=== WORK INSTRUCTION ===
Within the records below is a range that opens at the line with "284L202 220M104 276L172" and closes at the line with "289L344 264M312 288L350". Return that range word for word, both ends included, and only that range.

=== DATA FOR THE TASK ===
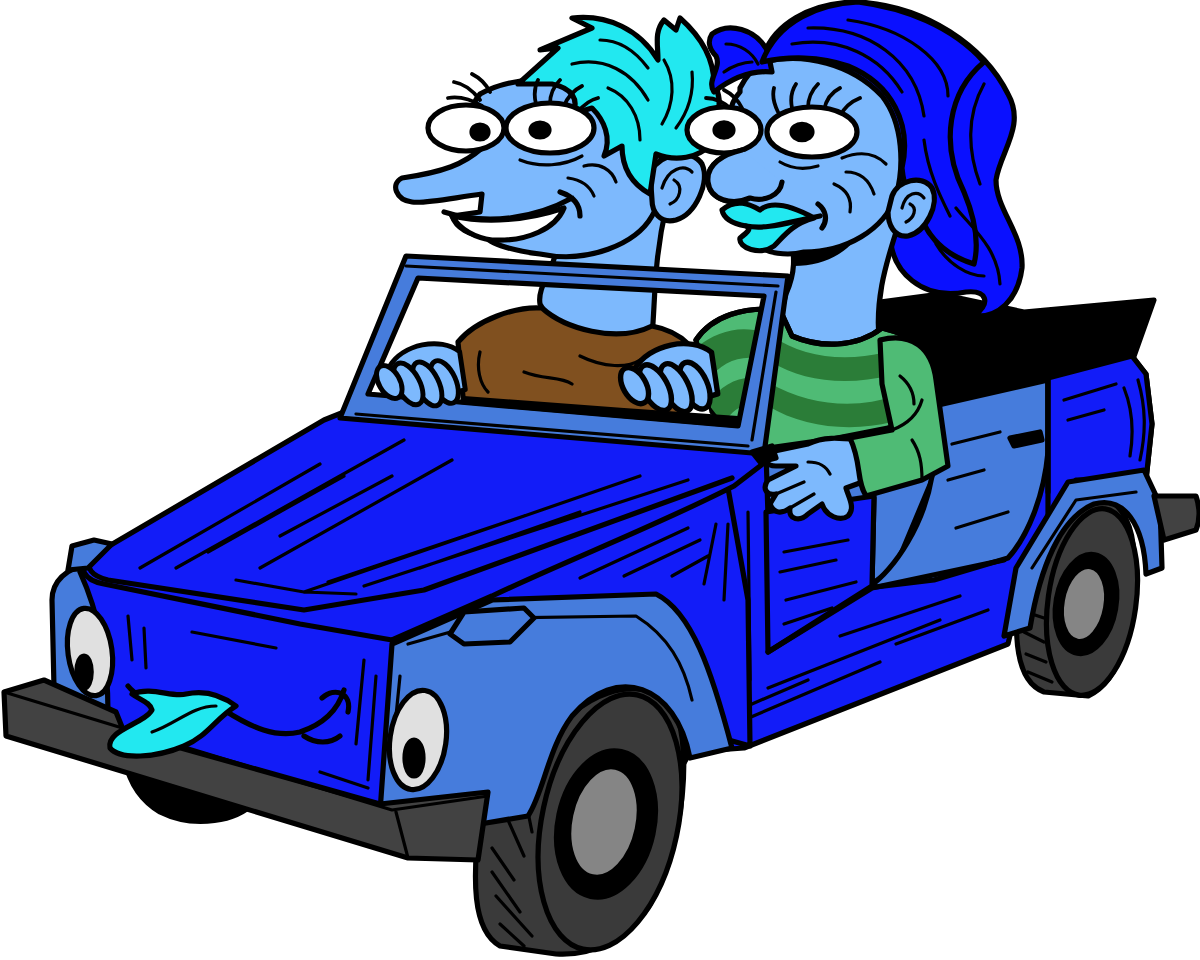
<!DOCTYPE html>
<html lang="en">
<head>
<meta charset="utf-8">
<title>Cartoon couple in a blue convertible</title>
<style>
:root{
  --ink:#000;
  --paper:#fff;
  --body:#121cf8;
  --panel:#467cdc;
  --skin:#7db9fd;
  --cyan:#22e8f0;
  --hair:#0a10ff;
  --brown:#80501f;
  --green:#4fbb75;
  --green-dark:#2b7d38;
  --bumper:#424242;
  --tyre:#3a3a3a;
  --hub:#858585;
  --lamp:#e0e0e0;
}
*{margin:0;padding:0;box-sizing:border-box}
html,body{width:1200px;height:960px;overflow:hidden;background:var(--paper)}
.drawing{display:block;width:1200px;height:960px}
.drawing path,.drawing ellipse{stroke:var(--ink);stroke-width:2.6;stroke-linejoin:round;stroke-linecap:round}
.drawing .line{fill:none}
.drawing .thin{fill:none;stroke-width:1.6}
.drawing .lash{fill:none;stroke-width:1.9}
.drawing .bare{stroke:none}
.ink{fill:var(--ink)}
.white{fill:var(--paper)}
.body{fill:var(--body)}
.panel{fill:var(--panel)}
.skin{fill:var(--skin)}
.cyan{fill:var(--cyan)}
.hair{fill:var(--hair)}
.brown{fill:var(--brown)}
.green{fill:var(--green)}
.stripe{fill:var(--green-dark)}
.bumper{fill:var(--bumper)}
.tyre{fill:var(--tyre)}
.hub{fill:var(--hub)}
.lamp{fill:var(--lamp)}
</style>
</head>
<body>
<svg class="drawing" viewBox="0 0 600 480" role="img" aria-label="Two blue cartoon people driving a smiling blue convertible with its tongue out">
  <defs>
    <clipPath id="sweater-shape">
      <path d="M348 170C356 158 372 153 390 155L396 168C410 174 428 174 441 164C458 168 468 176 469 190L472 232L440 222L384 226L356 206Z"/>
    </clipPath>
    <g id="hand-grip">
      <path class="skin" d="M7 12C14 0 34-4 44 4L47 24L30 29Z"/>
      <ellipse class="skin" cx="36" cy="20" rx="6" ry="12" transform="rotate(-24 36 20)"/>
      <ellipse class="skin" cx="27" cy="21" rx="6" ry="12.500" transform="rotate(-26 27 21)"/>
      <ellipse class="skin" cx="17" cy="21" rx="6" ry="12" transform="rotate(-28 17 21)"/>
      <ellipse class="skin" cx="7" cy="20" rx="5.500" ry="9.500" transform="rotate(-30 7 20)"/>
    </g>
  </defs>

  <g id="folded-roof">
    <path class="ink" d="M440 151L470 147L512 156L577 150L566 181L470 206L440 190Z"/>
  </g>

  <g id="rear-wheel">
    <path class="tyre" d="M527 254C545 240 566 247 567 278C569 312 560 341 544 348L522 346C506 340 507 312 510 290Z"/>
    <ellipse class="tyre" cx="546" cy="301" rx="22" ry="47" transform="rotate(8 546 301)"/>
    <ellipse class="ink" cx="543" cy="302" rx="15" ry="25" transform="rotate(10 543 302)"/>
    <ellipse class="hub" cx="542" cy="302" rx="11" ry="19" transform="rotate(10 542 302)"/>
    <path class="thin" d="M513 306L522 309M512 316L522 321M513 327L523 331M514 336L526 341"/>
  </g>

  <g id="driver">
    <path class="skin" d="M276 112C284 130 268 140 270 152L282 172L325 178C328 156 326 134 333 104L320 80Z"/>
    <path class="brown" d="M229 171C238 160 258 153 271 154C282 164 308 172 326 163C342 166 350 176 352 188L340 210L232 204Z"/>
    <path class="thin" d="M262 186C272 190 280 188 286 192M290 178C302 184 314 184 320 180M240 176C238 184 240 192 244 196"/>
    <path class="skin" d="M240 47C256 38 280 38 300 42L328 62C332 82 332 98 326 108C318 122 294 132 270 127C254 125 243 121 243 118C235 118 228 114 226 108L240 106L241 97C226 99 212 102 206 101C198 100 195 92 201 89C222 86 232 82 241 74C234 64 234 54 240 47Z"/>
    <path class="white" d="M226 108C244 112 264 110 282 104C278 114 264 121 246 120C238 119 230 115 226 108Z"/>
    <path class="line" d="M222 106C244 113 268 109 286 99M280 96C286 98 290 102 290 108"/>
    <path class="thin" d="M292 83C300 81 306 85 308 91M284 89C291 90 295 93 297 98"/>
    <path class="skin" d="M325 86C331 76 346 74 351 82C355 91 348 107 338 110C330 112 326 106 326 100Z"/>
    <path class="thin" d="M331 94C334 84 342 82 346 86M337 90C342 93 340 100 335 102"/>
    <path class="cyan" d="M259 42L279 24L270 25L296 14L286 9C304 7 320 15 329 30C329 22 327 16 332 10L338 15L340 9C349 17 357 28 357 42C363 52 358 66 348 72L356 72C349 79 338 81 328 77L325 97C316 92 311 84 311 73L302 78C306 69 302 60 296 54L286 57C290 50 286 44 276 42Z"/>
    <path class="thin" d="M286 32C302 28 316 36 324 50M304 44C314 48 320 58 320 70M332 30C338 40 337 52 331 62M346 36C347 46 344 56 338 64M300 20C310 20 318 26 324 34"/>
    <path class="lash" d="M241 53C236 50 230 48 224 49M240 50C237 46 233 42 227 41M245 46C243 42 240 39 236 37M268 52C267 48 267 44 269 40M275 52C275 47 277 43 280 40M282 53C284 48 287 45 291 43M289 56C292 52 295 50 299 49"/>
    <ellipse class="white" cx="233" cy="64" rx="19" ry="11.500"/>
    <ellipse class="white" cx="275" cy="64" rx="22" ry="12.500"/>
    <ellipse class="ink" cx="240" cy="66" rx="4" ry="3.500"/>
    <ellipse class="ink" cx="270" cy="65" rx="4.500" ry="3.500"/>
    <path class="thin" d="M260 80C270 84 282 83 291 78"/>
  </g>

  <g id="passenger">
    <path class="hair" d="M381 31C385 12 406 1 429 1C463 3 492 23 504 47C513 63 500 76 498 90C498 105 512 117 511 134C509 150 499 159 487 158C496 151 493 145 483 146C462 150 445 137 445 116L440 60Z"/>
    <path class="skin" d="M393 112C399 128 397 138 393 147L388 166L410 176L440 174C437 152 442 134 450 110L430 90Z"/>
    <path class="ink bare" d="M396 124C410 126 422 122 432 114C424 127 412 133 397 133Z"/>
    <path class="skin" d="M370 44C374 36 378 33 382 31C402 26 426 32 441 48C452 62 452 84 448 98C442 115 423 126 402 126C394 128 383 127 378 122L373 106L372 100C362 103 353 97 354 88C355 82 361 78 368 76C362 66 364 52 370 46Z"/>
    <path class="hair" d="M356 17C364 11 378 14 384 26L386 36C376 35 366 39 357 46C353 40 361 34 358 28C354 24 354 20 356 17Z"/>
    <path class="thin" d="M363 22C370 22 376 26 379 32M362 36C366 33 372 31 376 31"/>
    <path class="hair" d="M381 31C389 10 410 2 429 1C452 4 476 13 492 31C474 46 470 72 482 96C487 108 490 120 487 132C474 128 466 120 462 112C456 104 452 95 451 84C456 62 446 42 424 33C410 28 394 28 381 31Z"/>
    <path class="thin" d="M404 14C434 13 458 30 462 58M424 10C452 14 474 30 474 48M492 42C483 58 484 76 490 92M478 104C486 114 499 124 500 142M468 122C474 132 484 138 492 138M396 22C420 18 440 28 451 46M462 70C464 86 470 98 475 108"/>
    <path class="skin" d="M446 98C449 90 461 87 466 94C470 102 463 116 454 118C447 119 444 112 444 106Z"/>
    <path class="thin" d="M451 104C453 96 459 95 462 99M455 102C459 104 457 109 453 111"/>
    <path class="lash" d="M366 55C362 51 358 49 353 49M371 54C369 50 366 47 362 45M389 56C387 52 386 48 387 44M396 54C395 49 396 45 398 42M404 54C404 49 406 45 409 42M412 55C413 50 416 46 420 44M420 58C422 54 425 51 430 49"/>
    <ellipse class="white" cx="362" cy="65" rx="18.500" ry="11.500"/>
    <ellipse class="white" cx="406" cy="66" rx="22.500" ry="12.500"/>
    <ellipse class="ink" cx="362" cy="65" rx="4.500" ry="3.600"/>
    <ellipse class="ink" cx="401" cy="66" rx="5" ry="3.800"/>
    <path class="skin" d="M371 75C362 77 353 82 354 91C355 100 366 103 375 99C382 101 390 98 391 91"/>
    <path class="thin" d="M421 79C431 75 438 77 443 82M423 86C431 86 435 91 437 97M417 92C424 95 426 100 425 106M390 81C395 84 402 85 409 83"/>
    <path class="cyan" d="M361 105C368 99 375 102 380 105C386 100 396 103 407 109C396 112 392 118 387 123C380 128 369 124 370 119C374 116 376 114 373 113C367 112 362 110 361 105Z"/>
    <path class="line" d="M373 113C384 115 394 111 410 108M409 102C413 105 414 110 411 114"/>
    <path class="green" d="M348 170C356 158 372 153 390 155L396 168C410 174 428 174 441 164C458 168 468 176 469 190L472 232L440 222L384 226L356 206Z"/>
    <g clip-path="url(#sweater-shape)">
      <path class="stripe bare" d="M348 174C360 164 374 162 386 168C406 182 436 182 462 169L468 179C440 194 406 194 386 181C372 176 362 180 354 190Z"/>
      <path class="stripe bare" d="M354 202C362 190 374 186 384 191C406 204 430 204 447 198L446 211C426 216 402 214 384 203C374 200 366 204 362 212Z"/>
    </g>
    <path class="line" d="M348 170C356 158 372 153 390 155L396 168C410 174 428 174 441 164C458 168 468 176 469 190"/>
  </g>

  <g id="car-side">
    <path class="body" d="M362 242L384 224L440 216L470 202L566 178L573 187L576 212L573 240L538 240L512 288L504 322L372 374L345 376L330 300Z"/>
    <path class="panel" d="M383 226L444 214L462 226L466 240L448 283L436 292L437 249L384 258Z"/>
    <path class="panel" d="M467 203L524 190L524 226C522 248 514 268 504 279L467 290L434 294C448 284 462 262 466 238Z"/>
    <path class="body" d="M383 256L437 248L436 293L384 326Z"/>
    <path class="body" d="M524 189L566 178L573 187L576 212L573 240L538 240L524 258Z"/>
    <path class="line" d="M467 203L466 238M384 326L436 294L502 280M524 190V246"/>
    <path class="ink" d="M505 219L520 216L521 220L507 223Z"/>
    <path class="thin" d="M392 276L424 270M390 286L418 280M393 300L428 291M392 312L416 304M476 222L500 216M474 240L492 235M478 264L504 256M372 360L440 331M384 344L470 310M420 318L480 298M376 352L404 340M532 200L558 192M534 210L552 205M562 194C566 204 567 216 565 228M569 190C573 204 573 216 570 230M374 256L375 340M448 322L494 305"/>
    <path class="panel" d="M502 318L508 284L534 241L572 235L580 252L581 284L573 287C572 262 562 248 547 252C530 259 520 284 515 314Z"/>
    <path class="thin" d="M516 284L538 250L568 246"/>
    <path class="bumper" d="M577 248L598 248C600 254 600 260 598 265L582 270Z"/>
  </g>

  <g id="passenger-arm">
    <path class="skin" d="M430 220C420 219 412 218 404 222L385 226C381 229 383 233 388 233L398 233L384 240C381 244 383 248 388 247L385 252C387 257 391 257 395 254C394 260 400 261 404 257L411 252C413 258 420 261 424 258C428 254 424 248 423 244L434 240Z"/>
    <path class="thin" d="M388 247L402 241M395 254L407 247M404 231C410 231 413 233 415 237"/>
    <path class="green" d="M440 170C456 166 466 174 468 190L474 233L461 240L433 248C428 240 431 232 425 219L446 215L441 192Z"/>
    <path class="thin" d="M446 215C454 212 459 207 461 200M456 220C460 226 461 232 461 240M450 188C455 192 457 197 457 202"/>
  </g>

  <g id="front-wheels">
    <path class="ink" d="M62 368L130 388L130 398C120 412 96 414 80 406C70 400 64 390 62 378Z"/>
    <path class="ink" d="M262 404L284 354L320 336L344 360L344 378L336 392Z"/>
    <path class="tyre" d="M272 374C288 346 320 336 336 352C346 368 344 420 324 454C310 472 294 478 278 477L250 473C236 465 236 440 240 406Z"/>
    <ellipse class="tyre" cx="305" cy="411" rx="34" ry="65" transform="rotate(12 305 411)"/>
    <ellipse class="ink" cx="303" cy="412" rx="24" ry="37" transform="rotate(12 303 412)"/>
    <ellipse class="hub" cx="302" cy="411" rx="17" ry="28" transform="rotate(12 302 411)"/>
    <path class="thin" d="M246 424L257 440M246 436L260 456M248 448L266 468M254 410L262 428M262 396L266 416M250 462L262 473"/>
  </g>

  <g id="car-front">
    <path class="body" d="M196 322L246 290L367 234L384 226L364 244L374 300L375 373L350 366L300 320Z"/>
    <path class="panel" d="M46 281C34 284 26 290 26 300L27 344L58 362L66 300Z"/>
    <path class="body" d="M40 286L62 288L200 312L192 408L60 374L54 356C54 332 50 308 40 286Z"/>
    <path class="panel" d="M190 406L196 322L246 300L328 297C346 306 356 336 366 374L345 379C338 342 308 332 286 358C274 374 272 396 264 408L240 412Z"/>
    <path class="thin" d="M204 322L250 309L318 308C334 318 342 332 346 350M200 338L198 358"/>
    <path class="body" d="M162 210L172 206L380 225L384 230L367 243C330 262 284 280 246 298L196 320L150 312L52 292C42 290 38 284 46 278Z"/>
    <path class="line" d="M46 278C42 284 46 288 54 290L152 305L212 295L366 239"/>
    <path class="thin" d="M88 284L202 220M104 276L172 238M152 296L320 238M164 291L262 258M182 293L344 240M70 284L160 232M130 284L226 230M118 290L152 296L178 297M140 268L196 238M210 284L290 256"/>
    <path class="thin" d="M290 289L344 264M312 288L350 270M336 288L354 278M352 292L358 262M362 300L364 262"/>
    <path class="thin" d="M64 308L66 330M72 314L73 334M182 330L178 372M188 338L184 390M96 316L138 324M160 386L184 394"/>
    <path class="panel" d="M34 285L36 273L47 270L56 272L44 284Z"/>
    <path class="panel" d="M225 317L232 306L262 304L267 309L255 321L232 322Z"/>
  </g>

  <g id="car-face">
    <ellipse class="lamp" cx="45" cy="326" rx="11" ry="22" transform="rotate(-8 45 326)"/>
    <ellipse class="ink" cx="42" cy="336" rx="3.600" ry="8"/>
    <ellipse class="lamp" cx="209" cy="370" rx="14" ry="25" transform="rotate(8 209 370)"/>
    <ellipse class="ink" cx="207" cy="379" rx="4.500" ry="9"/>
    <path class="bumper" d="M2 346L22 340L58 356L62 366L190 402L244 396L239 430L204 429L3 368Z"/>
    <path class="thin" d="M2 346L196 405L244 398M198 406L204 429"/>
    <path class="line" d="M64 343C68 348 74 350 80 351M112 355C126 364 138 369 150 366C162 362 169 355 172 345M161 349C168 343 176 347 174 356M152 368C158 372 165 372 170 368"/>
    <path class="cyan" d="M66 347C76 343 86 349 93 347C102 345 110 347 118 353C108 359 104 368 92 373C78 379 60 380 55 374C53 365 72 362 76 355C75 351 70 350 66 347Z"/>
    <path class="thin" d="M108 353C96 353 88 362 76 366"/>
  </g>

  <g id="windscreen">
    <path class="panel" fill-rule="evenodd" d="M203 128L394 138L382 227L170 209ZM209 139L184 197L369 213L382 148Z"/>
    <path class="thin" d="M203 133L389 143M388 146L376 220M178 207L374 223"/>
    <path class="ink bare" d="M232 198L312 204L369 208L369 214L230 202Z"/>
    <use href="#hand-grip" transform="translate(188 172) scale(.95)"/>
    <use href="#hand-grip" transform="translate(310 172) scale(1.04)"/>
    <path class="ink" d="M376 226L386 223L388 229L380 231Z"/>
  </g>
</svg>
</body>
</html>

=== THE ANSWER ===
    <path class="thin" d="M88 284L202 220M104 276L172 238M152 296L320 238M164 291L262 258M182 293L344 240M70 284L160 232M130 284L226 230M118 290L152 296L178 297M140 268L196 238M210 284L290 256"/>
    <path class="thin" d="M290 289L344 264M312 288L350 270M336 288L354 278M352 292L358 262M362 300L364 262"/>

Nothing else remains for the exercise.